TASK DESCRIPTION ▸
Among the lines below, take the one holding "153L208 157L206 162L204", the one holding "144C238 200 245", and all lines between them. Set them down exactly.

(Plain-text document sources)

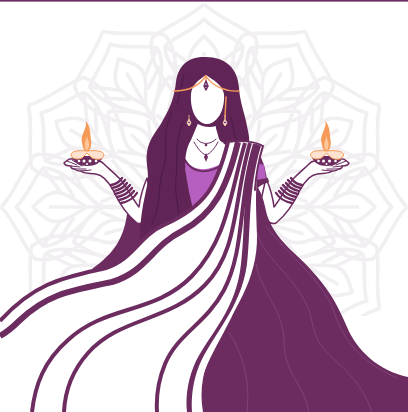
<!DOCTYPE html>
<html lang="en">
<head>
<meta charset="utf-8">
<title>Woman holding two diyas</title>
<style>
:root{--plum:#6c2c60;--hair:#602556;--strand:#4b1a43;--fold:#82427a;--orchid:#b75fc0;--flame:#f59a58;--glow:#fcc79a;--lamp:#fde3cf;--mist:#f2eff2;--paper:#fff}
html,body{margin:0;width:408px;height:412px;overflow:hidden;background:var(--paper)}
svg{display:block}
.plum{fill:var(--plum)}
.hair{fill:var(--hair)}
.paper{fill:var(--paper)}
.orchid{fill:var(--orchid)}
.mandala{fill:none;stroke:var(--mist);stroke-width:3.6;stroke-linejoin:round}
.skin{fill:var(--paper);stroke:var(--plum);stroke-width:1.5;stroke-linejoin:round;stroke-linecap:round}
.line{fill:none;stroke:var(--plum);stroke-width:1;stroke-linecap:round}
.stripe{fill:none;stroke:var(--plum);stroke-width:4}
.border{fill:none;stroke:var(--plum);stroke-width:6}
.fold{fill:none;stroke:var(--fold);stroke-width:1}
.strand{fill:none;stroke:var(--strand);stroke-width:1;stroke-linecap:round}
.gold{fill:none;stroke:var(--flame);stroke-width:1.4;stroke-linecap:round}
.bangle{fill:none;stroke:var(--plum);stroke-width:2.3;stroke-linecap:round}
</style>
</head>
<body>
<svg width="408" height="412" viewBox="0 0 408 412" role="img" aria-label="Woman in a sari holding a lit diya in each hand before a mandala">
<defs>
<g id="outer-petal">
<path d="M204 4C190 18 163 27 152 38C148 58 160 78 178 96M204 4C218 18 245 27 256 38C260 58 248 78 230 96"/>
<path d="M204 19C193 31 174 37 165 46C164 62 182 82 204 102C226 82 244 62 243 46C234 37 215 31 204 19Z"/>
<path d="M204 36C194 46 187 54 190 64C193 74 200 82 204 90C208 82 215 74 218 64C221 54 214 46 204 36Z"/>
<path d="M204 52V102M165 46L190 64M243 46L218 64M172 63L194 77M236 63L214 77"/>
</g>
<g id="inner-petal">
<path d="M204 72C184 90 174 104 180 120C186 134 198 146 204 158C210 146 222 134 228 120C234 104 224 90 204 72Z"/>
<path d="M204 90C194 102 190 112 195 123L204 140L213 123C218 112 214 102 204 90Z"/>
<path d="M204 104V140M182 106L195 123M226 106L213 123"/>
</g>
<g id="arm">
<path class="skin" d="M147 178C142 190 140 198 139 207C133 200 128 188 120 179C113 172 108 168 104 164C101 160 94 160 88 162C82 163 77 160 73 159C68 158 67 161 64 163C65 166 68 166 71 166C70 168 73 169 75 169C76 171 79 171 81 171C84 174 90 173 96 174C103 175 108 181 113 190C119 203 127 215 137 223C144 226 149 217 154 209Z"/>
<path class="line" d="M67 161L77 165M72 160L82 166M79 161L87 165M71 166L80 167M75 169L86 169M81 171L91 170"/>
<g class="bangle">
<path d="M111 185Q118 184 122 178"/>
<path d="M112 188Q120 187 125 180"/>
<path d="M114 191Q123 189 127 183"/>
<path d="M115 194Q125 192 130 185"/>
<path d="M117 197Q127 195 132 188"/>
<path d="M119 200Q129 198 134 191"/>
<path d="M121 203Q132 201 137 193"/>
</g>
</g>
<g id="diya">
<path d="M86 121C87 130 80 134 82 143C83 149 85 152 87 152C90 151 92 146 91 140C90 134 91 128 86 121Z" fill="var(--flame)"/>
<path d="M87 136C86 141 84 143 85 147C86 151 88 151 89 147C90 143 88 141 87 136Z" fill="var(--glow)"/>
<path class="plum" d="M72 156C74 163 80 166 87 166C95 166 101 163 103 156Z"/>
<path d="M71 155C71 151 78 150 87 151C96 150 104 151 104 155C103 160 97 160 92 158L87 153L82 158C77 160 72 159 71 155Z" fill="var(--lamp)" stroke="var(--flame)"/>
<g class="paper"><circle cx="79" cy="161" r="1.3"/><circle cx="84" cy="161" r="1.5"/><circle cx="90" cy="161" r="1.5"/><circle cx="96" cy="161" r="1.3"/><circle cx="87" cy="164" r="1"/></g>
</g>
<clipPath id="mandala-area"><path d="M0 0H408V316H0Z"/></clipPath>
</defs>

<rect class="paper" width="408" height="412"/>

<g clip-path="url(#mandala-area)">
<g class="mandala">
<g id="outer-trio">
<use href="#outer-petal"/>
<use href="#outer-petal" transform="rotate(30 204 207)"/>
<use href="#outer-petal" transform="rotate(60 204 207)"/>
</g>
<use href="#outer-trio" transform="rotate(90 204 207)"/>
<use href="#outer-trio" transform="rotate(180 204 207)"/>
<use href="#outer-trio" transform="rotate(270 204 207)"/>
<g id="inner-trio">
<use href="#inner-petal" transform="rotate(15 204 207)"/>
<use href="#inner-petal" transform="rotate(45 204 207)"/>
<use href="#inner-petal" transform="rotate(75 204 207)"/>
</g>
<use href="#inner-trio" transform="rotate(90 204 207)"/>
<use href="#inner-trio" transform="rotate(180 204 207)"/>
<use href="#inner-trio" transform="rotate(270 204 207)"/>
</g>
</g>

<rect class="plum" width="408" height="1.6"/>

<g id="veil-back">
<path class="plum" d="M127 214C124 236 116 252 92 269L118 272L160 240L152 205Z"/>
</g>

<g id="arms">
<use href="#arm"/>
<use href="#arm" transform="matrix(-1 0 0 1 413 0)"/>
<use href="#diya"/>
<use href="#diya" transform="translate(239.500 0)"/>
</g>

<g id="skirt">
<path class="plum" d="M252 180C262 190 264 202 267 215C271 228 281 241 294 253C322 279 334 296 347 327C357 351 379 371 408 377V412H198C194 366 232 332 243 286Z"/>
<path class="fold" d="M257 232C264 262 304 280 312 322C319 363 352 358 372 412"/>
<path class="fold" d="M256 264C262 295 284 310 284 342C284 373 303 382 309 412"/>
<path class="fold" d="M229 332C240 350 251 376 247 412"/>
<path class="fold" d="M266 226C286 254 322 278 334 312C346 347 366 364 397 378"/>
</g>

<g id="body">
<path class="plum" d="M236 140C252 142 264 152 267 181L252 192L225 200Z"/>
<path class="orchid" d="M258 163L264 165L266 179L257 183Z"/>
<path class="plum" d="M256 180L268 178L269 182L256 187Z"/>
<path class="paper" d="M190 132H224L232 148L222 172L186 168L178 146Z"/>
<path class="orchid" d="M184 158C192 172 208 172 222 163L214 192L190 212Z"/>
<path class="line" d="M185 160C193 174 208 174 222 165" style="stroke-width:2"/>
</g>

<g id="hair">
<path class="hair" d="M206 57C188 56 178 66 176 82C174 98 171 106 163 120C158 130 149 138 147 152C145 164 150 172 147 186C144 200 139 220 140 246L165 240L194 212C190 198 188 187 186 174C184 160 186 148 191 140L199 121H214L219 139C222 146 232 146 244 148C252 146 249 136 247 126C245 114 240 103 239 88C238 68 225 57 206 57Z"/>
<path class="strand" d="M172 112C160 136 170 150 163 170C157 188 162 204 152 224M183 122C174 142 178 160 176 178C174 196 180 206 178 218M230 116C235 126 232 134 238 142M184 74C181 88 180 96 177 104"/>
</g>

<g id="face">
<path class="paper" d="M199 117L198 133C197 138 194 140 190 142L204 158L224 143C219 141 216 138 216 133L215 117Z"/>
<path class="hair" d="M198 119C202 125 211 126 216 119V126C210 128 203 127 198 124Z"/>
<path class="paper" d="M206 75C199 80 192 84 191 94C190 108 195 123 207 124C219 123 225 108 224 94C222 84 213 80 206 75Z"/>
<path class="gold" d="M174 91C187 91 199 86 206 76C212 86 226 92 239 91"/>
<path class="gold" d="M226 97L225 118M206 76V82"/>
<path class="skin" d="M206 81L208 86L206 90L204 86Z"/>
<circle class="plum" cx="206" cy="86" r="1.300"/>
<g id="earring"><path class="paper" d="M189 115V119L187 123L189 126L191 123L189 119" stroke="var(--glow)" stroke-width=".8"/><circle class="plum" cx="189" cy="122.500" r="1"/></g>
<use href="#earring" x="36"/>
</g>

<g id="necklaces">
<path class="line" d="M197 139C201 145 211 145 216 139M194 142C198 149 202 154 206 155C210 154 215 148 218 142"/>
<path class="plum" d="M206 153L208 157L206 162L204 157Z"/>
<circle class="plum" cx="206" cy="145" r="1.300"/>
</g>

<g id="sari">
<path class="paper" d="M228 142C244 140 258 142 263 146C254 178 256 200 257 235C258 280 233 312 215 345C203 366 199 390 203 412H0V320C34 281 66 273 104 268C132 262 138 238 160 227C204 208 215 185 228 142Z"/>
<path class="stripe" d="M228 142C217 186 206 206 164 225C139 236 134 259 106 268C67 277 36 281 0 321"/>
<path class="border" d="M238 142C227 188 214 214 182 231C152 246 146 272 112 282C66 291 45 296 19 321C13 327 7 332 0 336"/>
<path class="stripe" d="M245 143C230 194 228 238 192 276C154 315 107 304 68 340C44 361 35 385 32 412"/>
<path class="stripe" d="M250 143C233 202 239 250 205 285C169 322 120 317 88 353C72 371 65 390 64 412"/>
<path class="stripe" d="M255 144C238 200 245 250 224 290C206 324 178 333 165 364C158 381 156 396 157 412"/>
<path class="plum" d="M256 144L261 146C248 188 251 228 247 264C241 309 212 335 199 366C193 381 191 397 192 412H187C185 394 189 376 196 361C211 332 236 310 241 264C246 224 241 188 256 144Z"/>
<path class="line" d="M228 142C240 140 254 141 263 146C258 162 256 174 255 190" style="stroke-width:2"/>
</g>
</svg>
</body>
</html>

RESULT OF THE TASK ▸
<path class="plum" d="M206 153L208 157L206 162L204 157Z"/>
<circle class="plum" cx="206" cy="145" r="1.300"/>
</g>

<g id="sari">
<path class="paper" d="M228 142C244 140 258 142 263 146C254 178 256 200 257 235C258 280 233 312 215 345C203 366 199 390 203 412H0V320C34 281 66 273 104 268C132 262 138 238 160 227C204 208 215 185 228 142Z"/>
<path class="stripe" d="M228 142C217 186 206 206 164 225C139 236 134 259 106 268C67 277 36 281 0 321"/>
<path class="border" d="M238 142C227 188 214 214 182 231C152 246 146 272 112 282C66 291 45 296 19 321C13 327 7 332 0 336"/>
<path class="stripe" d="M245 143C230 194 228 238 192 276C154 315 107 304 68 340C44 361 35 385 32 412"/>
<path class="stripe" d="M250 143C233 202 239 250 205 285C169 322 120 317 88 353C72 371 65 390 64 412"/>
<path class="stripe" d="M255 144C238 200 245 250 224 290C206 324 178 333 165 364C158 381 156 396 157 412"/>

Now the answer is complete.